by Victoria Turnbull, clearly an allegory for a very adult situation. Then there's Along the River
by Vanina Starkoff, A Cage Went in Search of a Bird
by Cary Fagan, illustrated by Banafsheh Erfanian, A River
by Marc Martin (apparently grown-ups like rivers and birds in their picture books), even books getting Caldecott buzz like Windows
by Julia Denos and illustrated by E.B. Goodale, The Book of Mistakes
by Corrina Luyken and Here We Are: Notes for Living on Planet Earth
by Oliver Jeffers, for all their immense beauty, have a quietude and sometimes meandering feel to the storytelling that make me wonder who the intended audience really is. I'm not sure they have pacing or messages that are intended for children primarily. That doesn't mean children can't enjoy them and experience them in a way that resonates and can be revisited; along those lines, Trina Paulus' Hope for the Flowers
was such a book from my own childhood, another example is Sara Varon's heartbreaking masterpiece Robot Dreams
, and many of us know Antoine de Saint-Exupery's The Little Prince
to be one book when we are young and another when we are older. I hesitated to include Grandfather and the Moon
to this list just because I wasn't sure it was a children's book but instead an illustrated book children can read. But then I remembered all of this, and I would be remiss in not including it because sometimes we just have to give children things that are beautiful and strange and if not for us now, for us someday. This story, originally published in French in Canada a few years back and now in English translation, tells the story from a granddaughter's point of view of her grandfather and his decline after the loss of his wife. The narrative then takes a somewhat sudden turn when the narrator wins a contest in which she is permitted, as a civilian, to travel to the moon, and discovers the adventure is not all its cracked up to be. At the story's core is a truth about what it means to be there for someone else. The illustrations are muted and unassuming but expressive and consequential. The prose's unique and personal detail afford the reader a sense of intimacy, like a friend telling one what one knows about the world as best as one can, that is, really, why anyone should write at all. Not for the hordes, but for the one. Bravely, the writer and illustrator in this book are here for us, one by one, in this unusual surprise.
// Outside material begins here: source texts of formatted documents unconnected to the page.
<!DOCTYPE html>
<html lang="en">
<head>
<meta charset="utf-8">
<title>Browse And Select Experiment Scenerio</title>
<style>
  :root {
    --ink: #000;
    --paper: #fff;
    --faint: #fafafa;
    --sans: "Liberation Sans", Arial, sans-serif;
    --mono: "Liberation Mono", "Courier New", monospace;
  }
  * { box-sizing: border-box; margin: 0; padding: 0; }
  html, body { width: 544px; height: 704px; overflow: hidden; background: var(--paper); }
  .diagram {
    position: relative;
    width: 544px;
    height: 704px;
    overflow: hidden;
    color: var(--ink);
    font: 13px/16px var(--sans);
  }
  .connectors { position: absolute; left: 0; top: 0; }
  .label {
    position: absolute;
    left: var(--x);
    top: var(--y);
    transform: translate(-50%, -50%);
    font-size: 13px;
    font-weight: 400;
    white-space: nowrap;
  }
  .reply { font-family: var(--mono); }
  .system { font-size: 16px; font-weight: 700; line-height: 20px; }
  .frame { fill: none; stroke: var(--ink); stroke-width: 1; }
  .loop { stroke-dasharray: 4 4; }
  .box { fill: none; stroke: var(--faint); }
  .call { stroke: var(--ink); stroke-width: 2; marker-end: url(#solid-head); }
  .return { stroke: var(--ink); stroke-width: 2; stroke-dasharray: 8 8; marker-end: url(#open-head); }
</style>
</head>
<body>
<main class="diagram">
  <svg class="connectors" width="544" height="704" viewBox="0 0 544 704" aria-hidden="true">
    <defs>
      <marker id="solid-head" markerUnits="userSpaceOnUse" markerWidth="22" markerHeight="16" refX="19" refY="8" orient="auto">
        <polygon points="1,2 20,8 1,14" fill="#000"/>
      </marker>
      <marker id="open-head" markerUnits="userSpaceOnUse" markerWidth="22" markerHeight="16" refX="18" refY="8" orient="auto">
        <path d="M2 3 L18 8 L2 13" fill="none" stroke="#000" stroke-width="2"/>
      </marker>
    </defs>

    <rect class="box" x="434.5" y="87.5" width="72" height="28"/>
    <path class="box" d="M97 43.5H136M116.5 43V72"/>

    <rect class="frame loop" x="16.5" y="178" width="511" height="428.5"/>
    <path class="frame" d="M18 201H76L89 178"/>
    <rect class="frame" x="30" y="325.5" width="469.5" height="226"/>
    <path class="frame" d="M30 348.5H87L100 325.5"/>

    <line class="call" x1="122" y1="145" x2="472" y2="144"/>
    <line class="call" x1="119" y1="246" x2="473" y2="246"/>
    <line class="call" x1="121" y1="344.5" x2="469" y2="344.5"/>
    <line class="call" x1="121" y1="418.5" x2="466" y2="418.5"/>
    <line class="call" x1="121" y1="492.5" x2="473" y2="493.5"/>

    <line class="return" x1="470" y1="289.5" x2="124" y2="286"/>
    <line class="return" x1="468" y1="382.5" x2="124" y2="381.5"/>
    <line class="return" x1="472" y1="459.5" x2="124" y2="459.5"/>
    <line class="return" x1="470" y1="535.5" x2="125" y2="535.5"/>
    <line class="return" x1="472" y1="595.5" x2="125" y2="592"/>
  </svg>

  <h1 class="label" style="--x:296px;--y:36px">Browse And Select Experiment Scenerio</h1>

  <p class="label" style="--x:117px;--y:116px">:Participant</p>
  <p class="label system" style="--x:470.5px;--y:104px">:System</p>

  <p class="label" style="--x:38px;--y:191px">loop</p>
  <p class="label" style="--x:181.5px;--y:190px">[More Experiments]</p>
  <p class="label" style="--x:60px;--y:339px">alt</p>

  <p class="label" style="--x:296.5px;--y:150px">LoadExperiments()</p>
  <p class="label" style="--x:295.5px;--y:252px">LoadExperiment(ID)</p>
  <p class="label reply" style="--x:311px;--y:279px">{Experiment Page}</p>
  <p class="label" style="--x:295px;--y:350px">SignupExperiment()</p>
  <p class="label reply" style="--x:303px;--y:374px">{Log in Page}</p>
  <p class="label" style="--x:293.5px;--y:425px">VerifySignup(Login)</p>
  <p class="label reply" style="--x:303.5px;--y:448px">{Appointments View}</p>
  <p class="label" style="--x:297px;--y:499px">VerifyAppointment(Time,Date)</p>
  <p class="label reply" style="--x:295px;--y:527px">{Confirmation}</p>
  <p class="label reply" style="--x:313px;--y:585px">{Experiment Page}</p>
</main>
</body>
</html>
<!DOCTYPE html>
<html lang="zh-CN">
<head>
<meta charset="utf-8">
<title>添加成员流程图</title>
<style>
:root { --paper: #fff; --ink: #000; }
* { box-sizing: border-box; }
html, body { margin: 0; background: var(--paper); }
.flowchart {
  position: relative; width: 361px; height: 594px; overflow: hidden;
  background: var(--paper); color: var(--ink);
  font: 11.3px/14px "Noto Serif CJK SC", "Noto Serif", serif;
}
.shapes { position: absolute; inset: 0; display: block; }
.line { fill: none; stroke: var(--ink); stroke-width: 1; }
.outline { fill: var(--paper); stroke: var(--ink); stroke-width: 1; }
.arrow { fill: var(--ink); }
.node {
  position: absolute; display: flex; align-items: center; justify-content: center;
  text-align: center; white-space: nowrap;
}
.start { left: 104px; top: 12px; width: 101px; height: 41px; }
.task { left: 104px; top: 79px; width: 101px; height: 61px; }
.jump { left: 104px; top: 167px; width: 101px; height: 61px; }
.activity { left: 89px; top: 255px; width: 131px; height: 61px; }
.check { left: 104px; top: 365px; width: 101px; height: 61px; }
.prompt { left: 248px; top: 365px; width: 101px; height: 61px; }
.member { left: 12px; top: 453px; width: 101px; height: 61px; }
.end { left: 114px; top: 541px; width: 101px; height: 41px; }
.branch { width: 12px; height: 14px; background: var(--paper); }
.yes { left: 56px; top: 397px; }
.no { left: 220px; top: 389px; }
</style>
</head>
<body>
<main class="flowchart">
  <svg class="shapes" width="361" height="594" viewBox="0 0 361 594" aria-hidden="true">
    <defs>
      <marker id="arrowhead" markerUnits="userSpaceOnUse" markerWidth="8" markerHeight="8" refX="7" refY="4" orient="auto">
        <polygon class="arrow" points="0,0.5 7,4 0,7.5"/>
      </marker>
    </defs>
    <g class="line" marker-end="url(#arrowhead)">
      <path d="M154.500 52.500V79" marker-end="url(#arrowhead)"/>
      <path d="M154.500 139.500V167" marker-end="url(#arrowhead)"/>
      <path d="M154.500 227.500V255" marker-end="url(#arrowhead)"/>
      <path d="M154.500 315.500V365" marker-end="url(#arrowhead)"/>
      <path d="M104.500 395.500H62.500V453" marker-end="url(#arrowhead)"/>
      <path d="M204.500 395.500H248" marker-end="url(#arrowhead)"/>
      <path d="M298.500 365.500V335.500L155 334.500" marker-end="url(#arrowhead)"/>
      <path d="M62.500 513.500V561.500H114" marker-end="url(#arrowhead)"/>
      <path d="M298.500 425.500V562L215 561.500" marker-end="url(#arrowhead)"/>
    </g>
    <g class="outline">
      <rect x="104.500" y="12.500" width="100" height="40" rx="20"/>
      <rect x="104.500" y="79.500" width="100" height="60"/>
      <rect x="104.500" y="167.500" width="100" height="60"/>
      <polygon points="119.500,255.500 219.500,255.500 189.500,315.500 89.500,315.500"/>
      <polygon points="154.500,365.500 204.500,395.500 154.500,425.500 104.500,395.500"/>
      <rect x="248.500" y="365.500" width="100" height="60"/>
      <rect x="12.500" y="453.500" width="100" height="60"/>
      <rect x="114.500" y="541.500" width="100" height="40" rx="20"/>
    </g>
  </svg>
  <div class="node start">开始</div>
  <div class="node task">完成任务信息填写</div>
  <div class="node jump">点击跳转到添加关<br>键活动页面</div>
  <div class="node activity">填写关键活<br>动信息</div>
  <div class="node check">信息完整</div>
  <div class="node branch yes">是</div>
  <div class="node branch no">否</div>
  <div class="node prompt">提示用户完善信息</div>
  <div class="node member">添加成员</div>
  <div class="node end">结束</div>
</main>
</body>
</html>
Lastly, goodness knows this classic story of a toy rabbit made real is not a new book, originally published in 1922, but its reissue this year with the original text in this lovely oversized format perfect for read-aloud and larger group sharing is worth a mention. Additionally, if we're talking oldies but goodies, I also want to remind folks to add my favorite book of last year to their shelves if it's not there already: Du Iz Tak? by Carson Ellis (Candlewick)
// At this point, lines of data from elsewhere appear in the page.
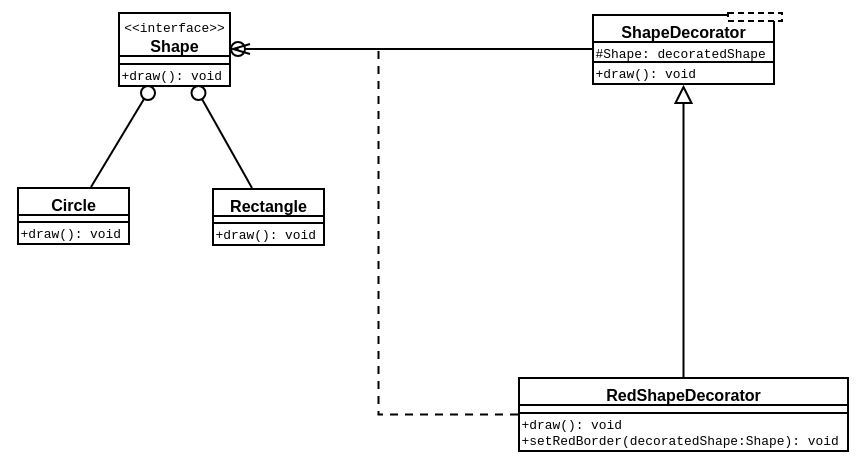
<!DOCTYPE html>
<html lang="en">
<head>
<meta charset="utf-8">
<title>Decorator pattern class diagram</title>
<style>
:root { --ink: #000; --paper: #fff; }
* { box-sizing: border-box; margin: 0; padding: 0; }
html, body { width: 864px; height: 464px; overflow: hidden; background: var(--paper); }
.diagram { position: relative; width: 864px; height: 464px; color: var(--ink); }
.class-box {
  position: absolute;
  display: flex;
  flex-direction: column;
  background: var(--paper);
  border: 2px solid var(--ink);
  font: 12.9px/16px "Liberation Mono", monospace;
  white-space: nowrap;
}
.title { height: 28px; padding-top: 6.5px; border-bottom: 2px solid var(--ink); text-align: center; }
.title h2 { font: bold 16.1px/18px "Liberation Sans", sans-serif; }
.attributes { height: 8px; border-bottom: 2px solid var(--ink); }
.attributes.listed { height: 20px; padding: 4px 0 0 1.5px; }
.methods { flex: 1; padding: 4px 0 0 1.5px; }
.shape { left: 118px; top: 12px; width: 113px; height: 75px; }
.shape .title { height: 44px; }
.shape .attributes { height: 9px; }
.circle { left: 17px; top: 187px; width: 113px; height: 58px; }
.rectangle { left: 212px; top: 188px; width: 113px; height: 58px; }
.shape-decorator { left: 592px; top: 14px; width: 183px; height: 71px; }
.red-shape-decorator { left: 518px; top: 377px; width: 331px; height: 75px; }
.relations { position: absolute; left: 0; top: 0; fill: none; stroke: var(--ink); stroke-width: 2; }
.relations .end { fill: var(--paper); }
.relations .dashed { stroke-dasharray: 8 7; }
.relations .template { fill: var(--paper); stroke-dasharray: 6 4; }
</style>
</head>
<body>
<main class="diagram">
  <section class="class-box shape">
    <header class="title"><p>&lt;&lt;interface&gt;&gt;</p><h2>Shape</h2></header>
    <div class="attributes"></div>
    <div class="methods"><p>+draw(): void</p></div>
  </section>
  <section class="class-box circle">
    <header class="title"><h2>Circle</h2></header>
    <div class="attributes"></div>
    <div class="methods"><p>+draw(): void</p></div>
  </section>
  <section class="class-box rectangle">
    <header class="title"><h2>Rectangle</h2></header>
    <div class="attributes"></div>
    <div class="methods"><p>+draw(): void</p></div>
  </section>
  <section class="class-box shape-decorator">
    <header class="title"><h2>ShapeDecorator</h2></header>
    <div class="attributes listed"><p>#Shape: decoratedShape</p></div>
    <div class="methods"><p>+draw(): void</p></div>
  </section>
  <section class="class-box red-shape-decorator">
    <header class="title"><h2>RedShapeDecorator</h2></header>
    <div class="attributes"></div>
    <div class="methods"><p>+draw(): void</p><p>+setRedBorder(decoratedShape:Shape): void</p></div>
  </section>

  <svg class="relations" width="864" height="464" viewBox="0 0 864 464" aria-hidden="true">
    <g class="realizations">
      <line x1="144" y1="99" x2="91" y2="187"/>
      <circle class="end" cx="148" cy="93" r="7"/>
      <line x1="202" y1="99" x2="252" y2="188"/>
      <circle class="end" cx="198.5" cy="93" r="7"/>
      <line x1="592" y1="49" x2="245" y2="49"/>
      <circle class="end" cx="238" cy="49" r="7"/>
    </g>
    <g class="dependency">
      <path class="dashed" d="M518 414.5H378.5V49H233"/>
      <path d="M250 44L233 49L250 54"/>
    </g>
    <g class="inheritance">
      <line x1="683.5" y1="103" x2="683.5" y2="377"/>
      <polygon class="end" points="683.5,87 691.5,103 675.5,103"/>
    </g>
    <rect class="template" x="728" y="13" width="54" height="8"/>
  </svg>
</main>
</body>
</html>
is the exciting adventure of some whimsical garden creatures and the strange thing growing there, told in what initially seems like gobbledegook but within pages the reader realizes it is a new language. Just as the fluency begins to blossom, so does the surprise in the garden. The surprise that blossomed this year was realizing what a favorite it has become with ELL and ESL students in my school library, some checking it out repeatedly. This big, beautiful book levels a playing field of accessibility to reading and experiencing illustrated literature, and is worth sharing with every child you know.
Honorable Mentions and popular books of 2017 to explore, in no particular order:
by Marion Dane Bauer, illustrated by Richard Jones (Houghton Mifflin Harcourt)
The Bad Seed
by Jory John, illustrated by Pete Oswald (HarperCollins)
by Dashka Slater, illustrated by Sydney Hanson (Farrar, Straus and Giroux)
What are your favorite picture books of this year? Have you had any experiences sharing books that appeared on this list? Please share in the comments!